When teaching music, of course, you want your students to get to know new music styles, genres, artists, and pieces. But take into account children already have a musical background and they want to share it! If a child loves modern rap, he or she associates it with having fun. And if they find out their music lessons completely lack those specific artists they enjoy, they will probably feel studying music has nothing to do with having fun.
So even if you love classical music and never
listen to anything newer than Tchaikovsky, you should still include some songs
that your students like. You can use them to compare scales, techniques, or to
show them a new chord, etc.
Shake, shake, and shake!
Your ideal music practice takes place in a quiet, peaceful room, resting comfortably in a chair and without any interruptions, so you can keep playing for hours and hours. But when it comes to teaching young children, having some active time is a must! This is because they have so much energy. The average 6-year-old child can’t be expected to sit down straight on the piano stool and remain quiet for an hour.
So make sure you include some dynamic exercises during the lesson. They can walk around, make palms, or stomp their feet, you can suggest a fun game of musical chairs, or even dance around! Sure, they need to be calm in order to practice, but they won’t give any instrument a chance if they get bored during music lessons. Make sure you are keeping your students engaged during the lessons, and encourage them to practice at least a short time every day when they are at home.
Make your music
lessons exigent enough
We all know learning to play an instrument can be difficult. That is why you should be careful about how much you demand of your students. If your class is way too difficult for them, soon they will get frustrated, and many children confuse being overwhelmed with being “bored”. In any case, they’ll give up!
Then again, if music lessons are way too simple, if the child finds herself repeating all over the same exercises even when she got them right at the start, or if learning music doesn’t provide students a challenge whatsoever, surely they will get bored.
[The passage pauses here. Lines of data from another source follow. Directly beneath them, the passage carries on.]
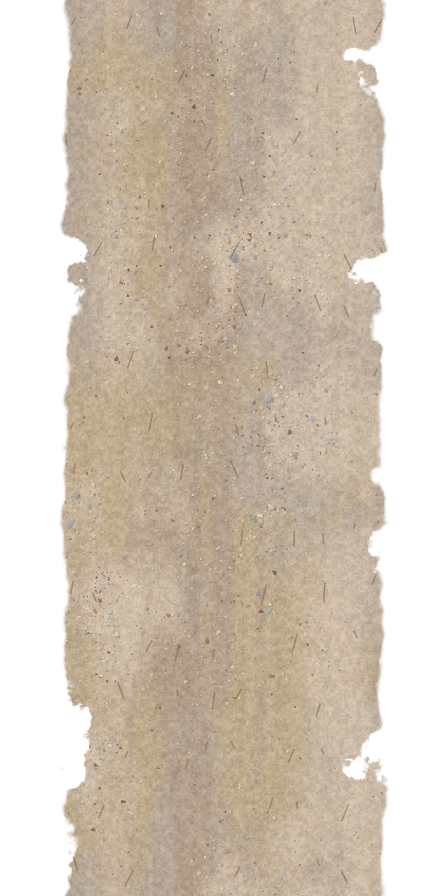
This texture is drawn by a Shadertoy shader. Its source:

```glsl
// A worn strip of sandy dirt road with scattered gravel and crumbling edges on white, tiling both ways.
const float TAU = 6.2831853;

vec2 hash2(vec2 p) {
    vec3 q = fract(p.xyx * vec3(0.1031, 0.1030, 0.0973));
    q += dot(q, q.yzx + 33.33);
    return fract((q.xx + q.yz) * q.zy);
}

// Value noise that wraps after n cells
float noise(vec2 uv, vec2 n) {
    vec2 p = uv * n, i = floor(p), f = p - i, e = vec2(0, 1);
    f = f * f * (3.0 - 2.0 * f);
    float low = mix(hash2(mod(i, n)).x, hash2(mod(i + e.yx, n)).x, f.x);
    float high = mix(hash2(mod(i + e.xy, n)).x, hash2(mod(i + e.yy, n)).x, f.x);
    return mix(low, high, f.y);
}

float layered(vec2 uv, vec2 n) {
    float sum = 0.0, amp = 0.5;
    for (int k = 0; k < 5; k++) {
        sum += amp * noise(uv, n);
        n *= 2.0;
        amp *= 0.55;
    }
    return sum / 1.055;
}

float bump(float x, float center, float width) {
    x = (x - center) / width;
    return exp(-x * x);
}

vec3 stoneColor(vec2 h) {
    vec3 c = mix(vec3(0.68, 0.69, 0.71), vec3(0.85, 0.78, 0.68), step(0.38, h.x));
    c = mix(c, vec3(0.66, 0.49, 0.35), step(0.82, h.x));
    c = mix(c, vec3(0.49, 0.41, 0.35), step(0.92, h.x));
    return c + 0.14 * (h.y - 0.5);
}

// Cellular gravel: jittered, rotated, uneven ellipses with a lit upper left side
vec3 addStones(vec3 ground, vec2 uv, float cells, float share) {
    vec2 n = vec2(cells, 2.0 * cells), p = uv * n, i = floor(p);
    float soft = cells / iResolution.x;
    for (int y = -1; y <= 1; y++)
    for (int x = -1; x <= 1; x++) {
        vec2 cell = i + vec2(x, y), id = mod(cell, n);
        vec2 h = hash2(id + 7.0), k = hash2(id + 61.0), tint = hash2(id + 137.0);
        vec2 q = p - cell - 0.2 - 0.6 * h;
        float a = TAU * k.x;
        vec2 r = mat2(cos(a), -sin(a), sin(a), cos(a)) * q * vec2(1.0, 1.45);
        float size = 0.15 + 0.25 * k.y * k.y;
        float d = length(r) - size * (1.0 + 0.16 * sin(3.0 * atan(r.y, r.x) + 9.0 * h.x));
        float present = smoothstep(0.0, 0.08, share - hash2(id + 211.0).x);
        float shadow = smoothstep(0.18, 0.0, d) * smoothstep(-0.1, 0.3, q.x - q.y);
        ground *= 1.0 - 0.2 * present * shadow;
        vec3 stone = stoneColor(tint) + 0.12 * (q.y - q.x);
        ground = mix(ground, stone, 0.85 * present * smoothstep(0.5 * soft, -0.5 * soft, d));
    }
    return ground;
}

// Thin, mostly upright twigs and straws, one at most in each cell
float twigs(vec2 uv) {
    vec2 p = uv * 16.0, id = mod(floor(p), 16.0), h = hash2(id + 19.0), k = hash2(id + 83.0);
    vec2 q = (fract(p) - 0.5 - 0.4 * (h - 0.5)) * vec2(1, 2) / 16.0;
    float tilt = 1.1 * (k.x - 0.5), reach = 0.005 + 0.016 * k.y;
    q = mat2(cos(tilt), -sin(tilt), sin(tilt), cos(tilt)) * q;
    float d = length(vec2(q.x, q.y - clamp(q.y, -reach, reach)));
    return step(hash2(id + 5.0).y, 0.4) * smoothstep(0.0008 + 1.0 / iResolution.x, 0.0004, d);
}

// Coverage of the strip, with porous bites along both sides
float roadMask(vec2 uv) {
    float y = uv.y;
    bool left = uv.x < 0.5;
    float wave = left
        ? cos(TAU * 2.0 * (y - 0.17)) + 0.7 * cos(TAU * 6.0 * (y - 0.19)) + 0.4 * cos(TAU * y)
        : cos(TAU * 4.0 * (y - 0.16)) + 0.6 * cos(TAU * 9.0 * (y - 0.04));
    float bite = smoothstep(0.1, 1.6, wave + 0.8 * (noise(uv, vec2(8, 24)) - 0.5));
    float crumbs = layered(uv, vec2(18, 36));
    float inset = left ? uv.x - 0.143 : 0.857 - uv.x;
    inset += 0.004 * sin(TAU * 3.0 * y) + 0.003 * sin(TAU * 7.0 * y + 2.0);
    float cover = inset / 0.13 - 0.38 * bite + (crumbs - 0.5) * mix(0.25, 1.9, bite);
    float rim = smoothstep(-0.003, 0.009, inset + 0.025 * (crumbs - 0.5));
    return rim * smoothstep(-0.06, 0.08, cover);
}

void mainImage(out vec4 fragColor, in vec2 fragCoord) {
    vec2 uv = fragCoord / iResolution.xy;
    float stain = layered(uv, vec2(5, 6));
    float streak = layered(uv, vec2(24, 3));
    float patches = layered(uv + 0.37, vec2(8, 10));

    // Packed earth in long, soft vertical bands
    float ochre = stain + 0.12 * cos(TAU * (uv.y - 0.25)) + 0.12 * bump(uv.x, 0.27, 0.12);
    vec3 col = mix(vec3(0.73, 0.67, 0.61), vec3(0.75, 0.67, 0.55), smoothstep(0.4, 0.65, ochre));
    float rut = 0.35 * bump(uv.x, 0.42, 0.11) + streak + 0.5 * (patches - 0.5);
    col = mix(col, vec3(0.68, 0.60, 0.52), 0.85 * smoothstep(0.5, 0.88, rut));
    float dry = 0.25 * bump(uv.x, 0.75, 0.13) + 0.18 * bump(uv.x, 0.25, 0.06) + patches;
    col = mix(col, vec3(0.81, 0.74, 0.66), 0.85 * smoothstep(0.48, 0.82, dry));
    col += 0.07 * (streak - 0.5);

    // Sandy grain
    col += 0.07 * (noise(uv, vec2(110, 220)) - 0.5) + 0.08 * (noise(uv, vec2(256, 512)) - 0.5);

    // Gravel gathers along the middle and in patches on the left
    float trail = bump(uv.x, 0.52 + 0.05 * sin(TAU * (uv.y - 0.3)), 0.15);
    float gravel = trail * (0.65 - 0.35 * cos(TAU * uv.y));
    gravel += 0.8 * bump(uv.x, 0.22, 0.09) * smoothstep(0.4, 0.65, stain);
    gravel *= smoothstep(0.2, 0.7, patches);
    col = addStones(col, uv, 110.0, 0.08 + 0.65 * gravel);
    col = addStones(col, uv, 64.0, 0.03 + 0.5 * gravel);
    col = addStones(col, uv, 34.0, 0.22 * gravel);
    col = mix(col, vec3(0.50, 0.40, 0.30), 0.55 * twigs(uv));

    fragColor = vec4(mix(vec3(1), col, roadMask(uv)), 1);
}
```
And, let’s face it, we couldn’t blame them.
Technology to the rescue!
Young students spend most of their free time in
front of screens. Yet, as we said before, technology is not your enemy when it
comes to music lessons. And while an old-fashioned music tutor may force their
students to turn off their cell phones, you know new technologies provide
amazing possibilities to enhance your lessons and make them more interesting!
Feel free to include some (or all) of the following:
- Apps: There are all kinds of apps that can help
your students learn faster, keep them practicing, creating their own musical
compositions, or enhancing their hearing abilities. Some of them are free to
- Web pages: If you work with computers, many
web pages offer thousands of resources when it comes to learning music theory,
discovering new instruments or artists around the world, or connecting with
- Videos: You can listen to music all the time, but if
every once in a while you play a video, children will surely appreciate this
breath of fresh air in the middle of a lesson.
- Sound processors: There are all kinds of computer
programs that allow you to record the practices, and play with the sound!
Include games and music appreciation
There are great music games
you can include in your lesson! From “pass the parcel” to “pop song charades”,
any child will have a blast if you give them a little break in the middle of
your class. Of course, it may be difficult to include certain games in
individual music lessons, but some others go great.
Last but not least, always plan some time for a music appreciation activity. Especially if you are teaching them to play an instrument, these activities are great for giving those little hands a rest. Children can lie on the floor or walk around as they listen to a new song, or draw a picture of how the music sounds, etc.
What other resources do you use to make your
music lessons fun? Please tell us!